other words, if you are limited to the models of leadership
that are most conveniently observed, you may lead like
those models observed, only in their most destructive
The quest for power (the potential for influence) is
central to consideration in any model of leadership.
As Christian leaders, it is not enough to acquire professional
skill or even biblical knowledge. Our task is to replicate
in character, purpose and motivation the ministry of
Jesus Christ. Skills are necessary and knowledge is foundational,
but Christian leadership also requires connectedness
to the redemptive mission of Jesus Christ to stay centered
on efforts that have eternal consequences.
While we must engage leadership perspectives from Harvard
Business Review to the Leadership Secrets of
Santa Claus (that is from the serious to the popular),
a steadfast reference point must remain the awareness
of the mission of Jesus Christ recorded for us in Scripture
and continuously empowered to this day by the Holy
Spirit. The equation of leadership inevitably requires
skill and knowledge, but for the Christian skill and
knowledge can never be separate from connection to

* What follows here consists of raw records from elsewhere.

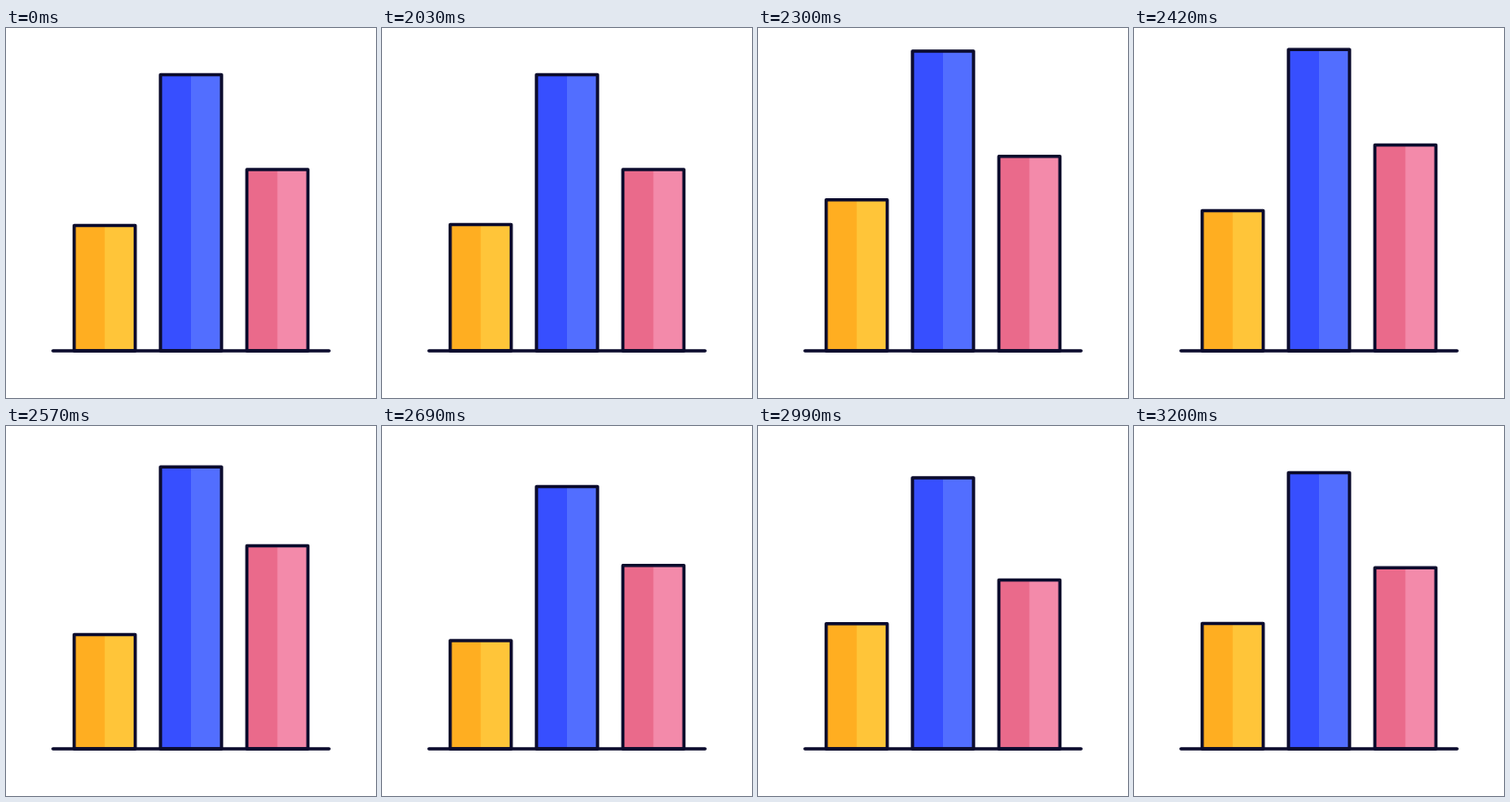
Write an HTML page that moves like this. It is 400x400 px and loops after 3.23 s.

```html
<!DOCTYPE html>
<html lang="en">
<head>
<meta charset="utf-8">
<title>Bar chart</title>
<style>
  html, body { margin: 0; width: 100%; height: 100%; overflow: hidden; background: #fff; }
  svg { display: block; width: 100%; height: 100%; }
</style>
</head>
<body>
<svg id="stage" viewBox="0 0 400 400">
  <g id="bars"></g>
  <path d="M50.8 349H349.2" fill="none" stroke="#0b0b2d" stroke-width="3.5" stroke-linecap="round"/>
</svg>
<script>
const LOOP = 3230, START = 2030, STEP = 30;
const BASE = 349, HALF = 33;
const UP = 27.6, DOWN = -19;

// x: centre, top: resting height, delay: in steps
const bars = [
  { x: 106.7, top: 213.4, delay: 0, dark: '#ffae21', light: '#ffc539' },
  { x: 200, top: 50.6, delay: 10 / 3, dark: '#374fff', light: '#526eff' },
  { x: 293.4, top: 153, delay: 20 / 3, dark: '#ea6a8b', light: '#f38aaa' }
];

function add(parent, name, attrs) {
  const el = document.createElementNS('http://www.w3.org/2000/svg', name);
  for (const key in attrs) el.setAttribute(key, attrs[key]);
  return parent.appendChild(el);
}

const group = document.getElementById('bars');
for (const bar of bars) {
  const left = bar.x - HALF;
  bar.parts = [
    add(group, 'rect', { x: left, width: HALF * 2, fill: bar.light }),
    add(group, 'rect', { x: left, width: HALF, fill: bar.dark }),
    add(group, 'rect', {
      x: left, width: HALF * 2, fill: 'none',
      stroke: '#0b0b2d', 'stroke-width': 3.5, 'stroke-linejoin': 'round'
    })
  ];
}

const sine = u => (1 - Math.cos(Math.PI * u)) / 2;
const mix = (a, b, u) => a + (b - a) * u;

// cubic-bezier(.37, 0, .17, 1)
function swift(x) {
  let lo = 0, hi = 1;
  for (let i = 0; i < 24; i++) {
    const s = (lo + hi) / 2, r = 1 - s;
    if (1.11 * s * r * r + 0.51 * s * s * r + s * s * s < x) lo = s;
    else hi = s;
  }
  return lo * lo * (3 - 2 * lo);
}

// Stretch up, dip below, settle
function lift(k) {
  if (k <= 0 || k >= 34) return 0;
  if (k < 10) return UP * swift(k / 10);
  if (k < 22) return mix(UP, DOWN, sine((k - 10) / 12));
  return mix(DOWN, 0, sine((k - 22) / 12));
}

function draw(ms) {
  const t = ms % LOOP;
  const k = t < START ? 0 : Math.floor((t - START) / STEP) + 1;
  for (const bar of bars) {
    const y = bar.top - lift(k - bar.delay);
    for (const part of bar.parts) {
      part.setAttribute('y', y.toFixed(2));
      part.setAttribute('height', (BASE - y).toFixed(2));
    }
  }
}

const begin = performance.now();
function tick() {
  draw(performance.now() - begin);
  requestAnimationFrame(tick);
}
draw(0);
requestAnimationFrame(tick);
</script>
</body>
</html>
```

the present tense of Jesus and His redemptive mission,
guaranteed by Pentecost.
Friday, June 16, 2006 10:22 AM